    204 Citations (Scopus)

    Abstract

    Given the anthropometric differences between men and women and previous evidence of sex-difference in genetic effects, we conducted a genome-wide search for sexually dimorphic associations with height, weight, body mass index, waist circumference, hip circumference, and waist-to-hip-ratio (133,723 individuals) and took forward 348 SNPs into follow-up (additional 137,052 individuals) in a total of 94 studies. Seven loci displayed significant sex-difference (FDR<5%), including four previously established (near GRB14/COBLL1, LYPLAL1/SLC30A10, VEGFA, ADAMTS9) and three novel anthropometric trait loci (near MAP3K1, HSD17B4, PPARG), all of which were genome-wide significant in women (P<5×10-8), but not in men.

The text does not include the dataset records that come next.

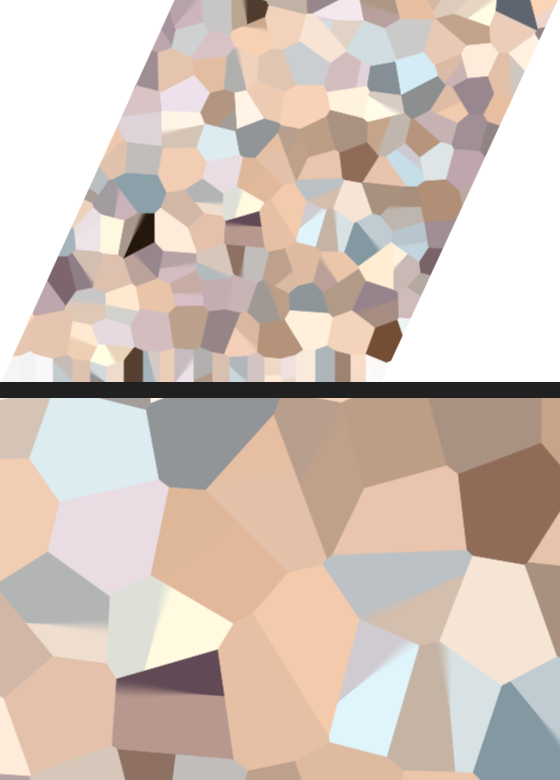
Top: the whole. Bottom: its middle third, enlarged.
Give the GLSL for this pattern, as a Shadertoy shader.

```glsl
// Slanted panel of irregular Voronoi facets in muted peach, blue and mauve on white.
// Jittered seeds plus a lower row of narrow seeds give the cells; some cells
// are cut by a line that is crisp at one end and blurred at the other.

const float CELL = 0.086;      // facet spacing, canvas height = 1
const float COLUMN = 0.046;    // spacing of the narrow bottom facets
const float ROW_TOP = 0.066;   // regular seeds stay above this height
const float ROW_ID = -9.0;     // id row of the bottom facets

const vec3 WHITE = vec3(1.0);
const vec3 PALE  = vec3(0.95, 0.92, 0.90);
const vec3 SAND  = vec3(0.82, 0.75, 0.72);
const vec3 STONE = vec3(0.63, 0.58, 0.56);
const vec3 DUSK  = vec3(0.45, 0.38, 0.37);
const vec3 BROWN = vec3(0.38, 0.25, 0.17);
const vec3 INK   = vec3(0.12, 0.09, 0.07);

const vec3 WARM  = vec3(0.09, 0.02, -0.05);
const vec3 COOL  = vec3(-0.10, 0.01, 0.06);
const vec3 MAUVE = vec3(-0.02, -0.04, 0.01);

struct Seed { vec2 pos; vec2 id; float dist; };

float hash(vec2 p) {
    return fract(sin(dot(p, vec2(127.1, 311.7))) * 43758.5453);
}

vec2 hash2(vec2 p) {
    return vec2(hash(p), hash(p + 53.7));
}

// Keep the two seeds closest to p
void consider(vec2 p, vec2 pos, vec2 id, inout Seed first, inout Seed second) {
    Seed s = Seed(pos, id, distance(p, pos));
    if (s.dist < first.dist) { second = first; first = s; }
    else if (s.dist < second.dist) second = s;
}

// Random tone and tint; the middle of the panel is lighter and warmer
vec3 facetTone(vec2 id, vec2 pos) {
    vec2 off = pos - vec2(0.80, 0.60);
    float glow = exp(-9.0 * dot(off, off));
    float tone = hash(id + 3.1) * (1.0 - 0.06 * glow);
    float hue = hash(id + 11.9) - 0.18 * glow;
    vec3 c = tone < 0.20 ? PALE : tone < 0.68 ? SAND : tone < 0.925 ? STONE
           : tone < 0.96 ? DUSK : tone < 0.98 ? BROWN : INK;
    vec3 tint = hue < 0.42 ? WARM : hue < 0.72 ? COOL : MAUVE;
    float strength = (0.5 + 0.8 * hash(id + 29.3)) * (tone < 0.96 ? 1.0 : 0.4);
    float shade = 0.12 * (hash(id + 37.7) - 0.5);
    return clamp(c + tint * strength + shade, 0.0, 1.0);
}

// Flat facet, sometimes divided by a line of varying softness
vec3 facetColor(vec2 p, Seed s, float px) {
    vec3 c = facetTone(s.id, s.pos);
    if (hash(s.id + 61.3) < 0.42) {
        float angle = 6.2832 * hash(s.id + 71.9);
        vec2 dir = vec2(cos(angle), sin(angle));
        vec2 q = p - s.pos;
        float along = dot(q, dir) / CELL;
        float across = dot(q, vec2(-dir.y, dir.x)) + 0.25 * CELL * (hash(s.id + 83.1) - 0.5);
        float soft = px + 0.10 * CELL * smoothstep(-0.3, 0.6, along);
        vec3 other = mix(c, facetTone(s.id + 17.3, s.pos), 0.6);
        c = mix(c, other, smoothstep(-soft, soft, across));
    }
    // Bottom row fades to white, most of all at its left end
    if (s.id.y == ROW_ID) {
        float fade = 0.45 * hash(s.id + 97.0);
        fade = mix(0.80, fade, smoothstep(0.10, 0.20, s.pos.x));
        fade = mix(fade, 0.92, step(0.965, s.pos.x));
        c = mix(c, WHITE, fade);
    }
    return c;
}

vec3 facets(vec2 p, float px) {
    Seed first = Seed(vec2(0.0), vec2(0.0), 9.0);
    Seed second = first;
    vec2 base = floor(p / CELL);
    for (int j = -2; j <= 2; j++) {
        for (int i = -2; i <= 2; i++) {
            vec2 id = base + vec2(i, j);
            vec2 pos = (id + 0.5 + 0.86 * (hash2(id) - 0.5)) * CELL;
            if (pos.y > ROW_TOP) consider(p, pos, id, first, second);
        }
    }
    float column = floor(p.x / COLUMN);
    for (int i = -2; i <= 2; i++) {
        vec2 id = vec2(column + float(i), ROW_ID);
        vec2 pos = vec2((id.x + 0.5 + 0.5 * (hash(id) - 0.5)) * COLUMN, 0.015);
        consider(p, pos, id, first, second);
    }
    // Blend over the shared border for a smooth edge
    vec2 mid = 0.5 * (first.pos + second.pos);
    float edge = dot(mid - p, normalize(second.pos - first.pos));
    float blend = 0.5 - 0.5 * smoothstep(0.0, px, edge);
    return mix(facetColor(p, first, px), facetColor(p, second, px), blend);
}

// Coverage of the slanted panel
float panelMask(vec2 p, float px) {
    float left = p.x - (0.003 + 0.454 * p.y);
    float right = 0.998 + 0.462 * p.y - p.x;
    return smoothstep(-px, px, min(left, right));
}

void mainImage(out vec4 fragColor, in vec2 fragCoord) {
    float px = 1.0 / iResolution.y;
    vec2 p = fragCoord * px;
    vec3 color = mix(WHITE, facets(p, px), panelMask(p, px));
    fragColor = vec4(color, 1.0);
}
```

Sex-differences were apparent only for waist phenotypes, not for height, weight, BMI, or hip circumference. Moreover, we found no evidence for genetic effects with opposite directions in men versus women. The PPARG locus is of specific interest due to its role in diabetes genetics and therapy. Our results demonstrate the value of sex-specific GWAS to unravel the sexually dimorphic genetic underpinning of complex traits.

    Original languageEnglish
    Pages (from-to)e1003500
    JournalPLoS Genetics
    Volume9
    Issue number6
    DOIs
    Publication statusPublished - Jun 2013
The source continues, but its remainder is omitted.